• What to produce: Copy the records that follow exactly as written, but not their pictures.

• Extracted information:
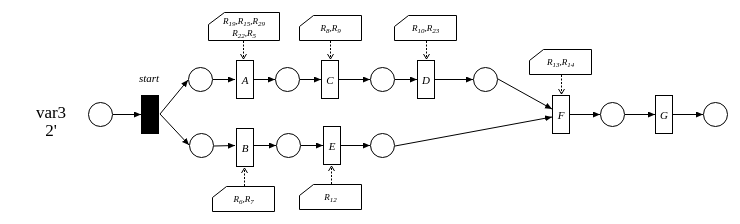
<!DOCTYPE html>
<html lang="en">
<head>
<meta charset="utf-8">
<title>Petri net var3</title>
<style>
:root { --ink: #000; --paper: #fff; }
* { box-sizing: border-box; }
body { margin: 0; background: var(--paper); }
.net { position: relative; width: 740px; height: 224px; overflow: hidden; background: var(--paper); color: var(--ink); font-family: "Liberation Serif", "Noto Serif", serif; }
.links { position: absolute; inset: 0; }
.links line { stroke: var(--ink); stroke-width: 1; }
.links .open-tip { fill: none; stroke: var(--ink); }
.flow line { marker-end: url(#solid-head); }
.hints line { stroke-dasharray: 2 1.5; marker-end: url(#open-head); }
.shapes polygon { fill: var(--paper); stroke: var(--ink); }
.place, .step, .note, .start, .variant { position: absolute; left: var(--x); top: var(--y); }
.place { width: 25px; height: 25px; border: 1px solid var(--ink); border-radius: 50%; background: var(--paper); }
.step { width: 18px; height: 39px; border: 1px solid var(--ink); background: var(--paper); display: flex; align-items: center; justify-content: center; font-size: 11px; font-style: italic; }
.step.filled { background: var(--ink); }
.note { width: 63px; height: 26px; display: flex; flex-direction: column; align-items: center; justify-content: center; font-size: 9px; line-height: 12px; font-style: italic; white-space: nowrap; }
.note.wide { width: 72px; height: 29px; }
.note sub { font-size: 7px; line-height: 0; vertical-align: -2px; }
.start { font-size: 11px; line-height: 12px; font-style: italic; }
.variant { width: 40px; font-size: 17px; line-height: 18px; text-align: center; }
</style>
</head>
<body>
<main class="net">
  <svg class="links" width="740" height="224" viewBox="0 0 740 224" aria-hidden="true">
    <defs>
      <marker id="solid-head" markerUnits="userSpaceOnUse" markerWidth="8" markerHeight="7" refX="7" refY="3" orient="auto"><polygon points="0,0 7,3 0,6"/></marker>
      <marker id="open-head" markerUnits="userSpaceOnUse" markerWidth="8" markerHeight="9" refX="6" refY="4" orient="auto"><polyline class="open-tip" points="1,1 6,4 1,7"/></marker>
    </defs>
    <g class="shapes">
      <polygon points="208.5,24.5 224.5,12.5 279.5,12.5 279.5,40.5 208.5,40.5"/>
      <polygon points="299.5,26.5 313.5,15.5 361.5,15.5 361.5,40.5 299.5,40.5"/>
      <polygon points="394.5,26.5 408.5,15.5 456.5,15.5 456.5,40.5 394.5,40.5"/>
      <polygon points="529.5,60.5 543.5,49.5 591.5,49.5 591.5,74.5 529.5,74.5"/>
      <polygon points="212.5,197.5 226.5,186.5 274.5,186.5 274.5,211.5 212.5,211.5"/>
      <polygon points="299.5,195.5 313.5,184.5 361.5,184.5 361.5,209.5 299.5,209.5"/>
    </g>
    <g class="flow">
      <line x1="113" y1="114.5" x2="141" y2="114.5"/>
      <line x1="160" y1="114" x2="188" y2="80"/>
      <line x1="160" y1="114" x2="189" y2="145"/>
      <line x1="213" y1="79.5" x2="235" y2="79.5"/>
      <line x1="254" y1="79.5" x2="275" y2="79.5"/>
      <line x1="300" y1="79.5" x2="321" y2="79.5"/>
      <line x1="339" y1="79.5" x2="370" y2="79.5"/>
      <line x1="395" y1="79.5" x2="417" y2="79.5"/>
      <line x1="435" y1="79.5" x2="473" y2="79.5"/>
      <line x1="498" y1="79" x2="552" y2="109"/>
      <line x1="214" y1="146" x2="235" y2="145.5"/>
      <line x1="254" y1="145.5" x2="276" y2="145.5"/>
      <line x1="301" y1="145.5" x2="323" y2="145.5"/>
      <line x1="341" y1="145.5" x2="370" y2="145.5"/>
      <line x1="395" y1="146" x2="552" y2="117"/>
      <line x1="570" y1="114.5" x2="600" y2="114.5"/>
      <line x1="625" y1="114.5" x2="655" y2="114.5"/>
      <line x1="673" y1="114.5" x2="703" y2="114.5"/>
    </g>
    <g class="hints">
      <line x1="243.5" y1="41" x2="243.5" y2="59"/>
      <line x1="330.5" y1="41" x2="330.5" y2="59"/>
      <line x1="426.5" y1="41" x2="426.5" y2="59"/>
      <line x1="561.5" y1="75" x2="561.5" y2="94"/>
      <line x1="244.5" y1="186" x2="244.5" y2="168"/>
      <line x1="331.5" y1="184" x2="331.5" y2="166"/>
    </g>
  </svg>

  <div class="variant" style="--x:31px;--y:104px">var3<br>2'</div>
  <div class="start" style="--x:139px;--y:72px">start</div>

  <div class="place" style="--x:88px;--y:102px"></div>
  <div class="place" style="--x:188px;--y:67px"></div>
  <div class="place" style="--x:275px;--y:67px"></div>
  <div class="place" style="--x:370px;--y:67px"></div>
  <div class="place" style="--x:473px;--y:67px"></div>
  <div class="place" style="--x:189px;--y:133px"></div>
  <div class="place" style="--x:276px;--y:133px"></div>
  <div class="place" style="--x:370px;--y:133px"></div>
  <div class="place" style="--x:600px;--y:102px"></div>
  <div class="place" style="--x:703px;--y:102px"></div>

  <div class="step filled" style="--x:141px;--y:95px"></div>
  <div class="step" style="--x:236px;--y:60px">A</div>
  <div class="step" style="--x:321px;--y:60px">C</div>
  <div class="step" style="--x:417px;--y:60px">D</div>
  <div class="step" style="--x:236px;--y:128px">B</div>
  <div class="step" style="--x:323px;--y:126px">E</div>
  <div class="step" style="--x:552px;--y:95px">F</div>
  <div class="step" style="--x:655px;--y:95px">G</div>

  <div class="note wide" style="--x:208px;--y:12px"><span>R<sub>19</sub>,R<sub>15</sub>,R<sub>29</sub></span><span>R<sub>22</sub>,R<sub>5</sub></span></div>
  <div class="note" style="--x:299px;--y:15px"><span>R<sub>8</sub>,R<sub>9</sub></span></div>
  <div class="note" style="--x:394px;--y:15px"><span>R<sub>10</sub>,R<sub>23</sub></span></div>
  <div class="note" style="--x:529px;--y:49px"><span>R<sub>13</sub>,R<sub>14</sub></span></div>
  <div class="note" style="--x:212px;--y:186px"><span>R<sub>6</sub>,R<sub>7</sub></span></div>
  <div class="note" style="--x:299px;--y:184px"><span>R<sub>12</sub></span></div>
</main>
</body>
</html>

• Written response:
<!DOCTYPE html>
<html lang="en">
<head>
<meta charset="utf-8">
<title>Petri net var3</title>
<style>
:root { --ink: #000; --paper: #fff; }
* { box-sizing: border-box; }
body { margin: 0; background: var(--paper); }
.net { position: relative; width: 740px; height: 224px; overflow: hidden; background: var(--paper); color: var(--ink); font-family: "Liberation Serif", "Noto Serif", serif; }
.links { position: absolute; inset: 0; }
.links line { stroke: var(--ink); stroke-width: 1; }
.links .open-tip { fill: none; stroke: var(--ink); }
.flow line { marker-end: url(#solid-head); }
.hints line { stroke-dasharray: 2 1.5; marker-end: url(#open-head); }
.shapes polygon { fill: var(--paper); stroke: var(--ink); }
.place, .step, .note, .start, .variant { position: absolute; left: var(--x); top: var(--y); }
.place { width: 25px; height: 25px; border: 1px solid var(--ink); border-radius: 50%; background: var(--paper); }
.step { width: 18px; height: 39px; border: 1px solid var(--ink); background: var(--paper); display: flex; align-items: center; justify-content: center; font-size: 11px; font-style: italic; }
.step.filled { background: var(--ink); }
.note { width: 63px; height: 26px; display: flex; flex-direction: column; align-items: center; justify-content: center; font-size: 9px; line-height: 12px; font-style: italic; white-space: nowrap; }
.note.wide { width: 72px; height: 29px; }
.note sub { font-size: 7px; line-height: 0; vertical-align: -2px; }
.start { font-size: 11px; line-height: 12px; font-style: italic; }
.variant { width: 40px; font-size: 17px; line-height: 18px; text-align: center; }
</style>
</head>
<body>
<main class="net">
  <svg class="links" width="740" height="224" viewBox="0 0 740 224" aria-hidden="true">
    <defs>
      <marker id="solid-head" markerUnits="userSpaceOnUse" markerWidth="8" markerHeight="7" refX="7" refY="3" orient="auto"><polygon points="0,0 7,3 0,6"/></marker>
      <marker id="open-head" markerUnits="userSpaceOnUse" markerWidth="8" markerHeight="9" refX="6" refY="4" orient="auto"><polyline class="open-tip" points="1,1 6,4 1,7"/></marker>
    </defs>
    <g class="shapes">
      <polygon points="208.5,24.5 224.5,12.5 279.5,12.5 279.5,40.5 208.5,40.5"/>
      <polygon points="299.5,26.5 313.5,15.5 361.5,15.5 361.5,40.5 299.5,40.5"/>
      <polygon points="394.5,26.5 408.5,15.5 456.5,15.5 456.5,40.5 394.5,40.5"/>
      <polygon points="529.5,60.5 543.5,49.5 591.5,49.5 591.5,74.5 529.5,74.5"/>
      <polygon points="212.5,197.5 226.5,186.5 274.5,186.5 274.5,211.5 212.5,211.5"/>
      <polygon points="299.5,195.5 313.5,184.5 361.5,184.5 361.5,209.5 299.5,209.5"/>
    </g>
    <g class="flow">
      <line x1="113" y1="114.5" x2="141" y2="114.5"/>
      <line x1="160" y1="114" x2="188" y2="80"/>
      <line x1="160" y1="114" x2="189" y2="145"/>
      <line x1="213" y1="79.5" x2="235" y2="79.5"/>
      <line x1="254" y1="79.5" x2="275" y2="79.5"/>
      <line x1="300" y1="79.5" x2="321" y2="79.5"/>
      <line x1="339" y1="79.5" x2="370" y2="79.5"/>
      <line x1="395" y1="79.5" x2="417" y2="79.5"/>
      <line x1="435" y1="79.5" x2="473" y2="79.5"/>
      <line x1="498" y1="79" x2="552" y2="109"/>
      <line x1="214" y1="146" x2="235" y2="145.5"/>
      <line x1="254" y1="145.5" x2="276" y2="145.5"/>
      <line x1="301" y1="145.5" x2="323" y2="145.5"/>
      <line x1="341" y1="145.5" x2="370" y2="145.5"/>
      <line x1="395" y1="146" x2="552" y2="117"/>
      <line x1="570" y1="114.5" x2="600" y2="114.5"/>
      <line x1="625" y1="114.5" x2="655" y2="114.5"/>
      <line x1="673" y1="114.5" x2="703" y2="114.5"/>
    </g>
    <g class="hints">
      <line x1="243.5" y1="41" x2="243.5" y2="59"/>
      <line x1="330.5" y1="41" x2="330.5" y2="59"/>
      <line x1="426.5" y1="41" x2="426.5" y2="59"/>
      <line x1="561.5" y1="75" x2="561.5" y2="94"/>
      <line x1="244.5" y1="186" x2="244.5" y2="168"/>
      <line x1="331.5" y1="184" x2="331.5" y2="166"/>
    </g>
  </svg>

  <div class="variant" style="--x:31px;--y:104px">var3<br>2'</div>
  <div class="start" style="--x:139px;--y:72px">start</div>

  <div class="place" style="--x:88px;--y:102px"></div>
  <div class="place" style="--x:188px;--y:67px"></div>
  <div class="place" style="--x:275px;--y:67px"></div>
  <div class="place" style="--x:370px;--y:67px"></div>
  <div class="place" style="--x:473px;--y:67px"></div>
  <div class="place" style="--x:189px;--y:133px"></div>
  <div class="place" style="--x:276px;--y:133px"></div>
  <div class="place" style="--x:370px;--y:133px"></div>
  <div class="place" style="--x:600px;--y:102px"></div>
  <div class="place" style="--x:703px;--y:102px"></div>

  <div class="step filled" style="--x:141px;--y:95px"></div>
  <div class="step" style="--x:236px;--y:60px">A</div>
  <div class="step" style="--x:321px;--y:60px">C</div>
  <div class="step" style="--x:417px;--y:60px">D</div>
  <div class="step" style="--x:236px;--y:128px">B</div>
  <div class="step" style="--x:323px;--y:126px">E</div>
  <div class="step" style="--x:552px;--y:95px">F</div>
  <div class="step" style="--x:655px;--y:95px">G</div>

  <div class="note wide" style="--x:208px;--y:12px"><span>R<sub>19</sub>,R<sub>15</sub>,R<sub>29</sub></span><span>R<sub>22</sub>,R<sub>5</sub></span></div>
  <div class="note" style="--x:299px;--y:15px"><span>R<sub>8</sub>,R<sub>9</sub></span></div>
  <div class="note" style="--x:394px;--y:15px"><span>R<sub>10</sub>,R<sub>23</sub></span></div>
  <div class="note" style="--x:529px;--y:49px"><span>R<sub>13</sub>,R<sub>14</sub></span></div>
  <div class="note" style="--x:212px;--y:186px"><span>R<sub>6</sub>,R<sub>7</sub></span></div>
  <div class="note" style="--x:299px;--y:184px"><span>R<sub>12</sub></span></div>
</main>
</body>
</html>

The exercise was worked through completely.